Posted by: admin November 30, 2017 Leave a comment

Questions:

Is it a good practice to use many classes on one single HTML element? For example:

<div class="nav nav-centered nav-reversed navbar navigation-block"></div>

I don’t mean that two or three classes on one element is bad, but how about four, five or even six?

Answers:

Short Answer

Yes.


Explanation

It is a good practice since an element can be a part of different groups, and you may want specific elements to be a part of more than one group. The element can hold an infinite number of classes in HTML5, while in HTML4 you are limited by a specific length.

The following example will show you the use of multiple classes.

The first class makes the text color red.

The second class makes the background-color blue.

See how the DOM Element with multiple classes will behave, it will wear both CSS statements at the same time.

Result: multiple CSS statements in different classes will stack up.

You can read more about CSS Specificity.


CSS

.class1 {
    color:red;
}

.class2 {
    background-color:blue;
}

HTML

<div class="class1">text 1</div>
<div class="class2">text 2</div>
<div class="class1 class2">text 3</div>

Live demo

Questions:
Answers:

It’s a good practice if you need them. It’s also a good practice is they make sense, so future coders can understand what you’re doing.

But generally, no it’s not a good practice to attach 10 class names to an object because most likely whatever you’re using them for, you could accomplish the same thing with far fewer classes. Probably just 1 or 2.

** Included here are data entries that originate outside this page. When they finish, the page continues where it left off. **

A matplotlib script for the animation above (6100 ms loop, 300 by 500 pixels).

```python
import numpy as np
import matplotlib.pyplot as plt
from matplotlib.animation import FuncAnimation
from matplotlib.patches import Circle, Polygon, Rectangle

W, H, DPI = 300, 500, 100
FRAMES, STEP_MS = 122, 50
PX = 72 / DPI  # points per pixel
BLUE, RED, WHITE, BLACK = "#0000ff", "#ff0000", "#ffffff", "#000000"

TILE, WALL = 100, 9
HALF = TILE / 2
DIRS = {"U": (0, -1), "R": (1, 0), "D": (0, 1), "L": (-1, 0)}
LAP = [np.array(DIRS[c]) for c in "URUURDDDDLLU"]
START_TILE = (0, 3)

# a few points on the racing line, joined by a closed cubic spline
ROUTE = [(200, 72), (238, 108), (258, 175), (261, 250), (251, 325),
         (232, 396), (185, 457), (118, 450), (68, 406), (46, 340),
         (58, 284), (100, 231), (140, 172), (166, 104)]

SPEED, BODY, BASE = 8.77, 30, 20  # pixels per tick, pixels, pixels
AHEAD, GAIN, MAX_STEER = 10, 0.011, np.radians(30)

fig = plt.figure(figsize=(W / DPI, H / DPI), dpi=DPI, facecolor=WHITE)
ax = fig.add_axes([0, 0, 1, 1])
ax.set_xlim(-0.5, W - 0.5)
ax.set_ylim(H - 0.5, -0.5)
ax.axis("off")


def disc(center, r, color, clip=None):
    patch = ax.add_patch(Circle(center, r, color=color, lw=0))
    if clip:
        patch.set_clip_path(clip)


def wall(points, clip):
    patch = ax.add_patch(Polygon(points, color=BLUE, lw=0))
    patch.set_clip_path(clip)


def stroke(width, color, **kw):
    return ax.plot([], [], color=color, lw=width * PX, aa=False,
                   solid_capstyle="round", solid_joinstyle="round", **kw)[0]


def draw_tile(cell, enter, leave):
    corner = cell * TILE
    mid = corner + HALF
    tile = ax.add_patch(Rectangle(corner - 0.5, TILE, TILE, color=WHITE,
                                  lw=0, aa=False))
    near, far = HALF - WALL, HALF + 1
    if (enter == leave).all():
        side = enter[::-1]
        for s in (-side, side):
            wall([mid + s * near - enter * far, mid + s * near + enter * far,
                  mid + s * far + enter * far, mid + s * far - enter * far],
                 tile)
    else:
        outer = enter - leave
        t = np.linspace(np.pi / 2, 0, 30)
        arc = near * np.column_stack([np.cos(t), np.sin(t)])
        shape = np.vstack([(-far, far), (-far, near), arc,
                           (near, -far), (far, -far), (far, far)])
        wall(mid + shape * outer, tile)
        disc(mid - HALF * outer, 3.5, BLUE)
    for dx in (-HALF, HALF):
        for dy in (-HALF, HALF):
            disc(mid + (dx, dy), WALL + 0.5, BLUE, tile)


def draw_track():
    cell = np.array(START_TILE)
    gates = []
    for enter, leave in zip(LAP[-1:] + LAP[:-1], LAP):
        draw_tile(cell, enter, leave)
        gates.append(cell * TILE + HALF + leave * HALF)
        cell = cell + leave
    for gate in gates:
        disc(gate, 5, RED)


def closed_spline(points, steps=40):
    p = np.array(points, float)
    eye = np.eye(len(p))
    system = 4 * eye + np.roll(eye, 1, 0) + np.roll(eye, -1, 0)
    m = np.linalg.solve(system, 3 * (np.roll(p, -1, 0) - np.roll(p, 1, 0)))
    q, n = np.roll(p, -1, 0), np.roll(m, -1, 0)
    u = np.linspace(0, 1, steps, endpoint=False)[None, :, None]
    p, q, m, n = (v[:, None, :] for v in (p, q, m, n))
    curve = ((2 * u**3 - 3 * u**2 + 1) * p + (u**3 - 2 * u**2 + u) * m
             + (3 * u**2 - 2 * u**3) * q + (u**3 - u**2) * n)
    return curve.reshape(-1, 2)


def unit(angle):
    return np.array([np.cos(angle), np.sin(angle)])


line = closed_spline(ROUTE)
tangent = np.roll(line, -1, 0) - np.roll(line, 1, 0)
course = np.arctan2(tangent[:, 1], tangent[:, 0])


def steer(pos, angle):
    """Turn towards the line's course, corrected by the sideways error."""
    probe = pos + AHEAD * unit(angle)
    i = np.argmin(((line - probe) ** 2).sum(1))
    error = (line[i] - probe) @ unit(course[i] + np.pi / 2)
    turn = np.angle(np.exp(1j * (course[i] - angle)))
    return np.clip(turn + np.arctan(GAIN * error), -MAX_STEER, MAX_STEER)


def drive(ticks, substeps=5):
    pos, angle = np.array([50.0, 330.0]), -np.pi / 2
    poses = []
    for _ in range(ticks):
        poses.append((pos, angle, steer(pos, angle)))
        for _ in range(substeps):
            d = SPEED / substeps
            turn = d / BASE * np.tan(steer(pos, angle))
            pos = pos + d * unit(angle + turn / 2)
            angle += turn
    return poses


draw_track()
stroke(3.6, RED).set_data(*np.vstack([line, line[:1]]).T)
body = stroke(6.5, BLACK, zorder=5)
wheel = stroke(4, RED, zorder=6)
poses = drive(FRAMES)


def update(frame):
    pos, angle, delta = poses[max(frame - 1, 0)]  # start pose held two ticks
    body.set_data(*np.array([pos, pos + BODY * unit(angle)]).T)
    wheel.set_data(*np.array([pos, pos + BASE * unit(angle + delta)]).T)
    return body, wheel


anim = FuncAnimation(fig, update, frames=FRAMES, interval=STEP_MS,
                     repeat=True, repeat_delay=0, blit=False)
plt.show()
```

To qualify that statement, javascript plugins and scripts may append far more classnames to do whatever it is they’re going to do. Modernizr for example appends anywhere from 5 – 25 classes to your body tag, and there’s a very good reason for it. jQuery UI appends lots of classnames when you use one of the widgets in that library.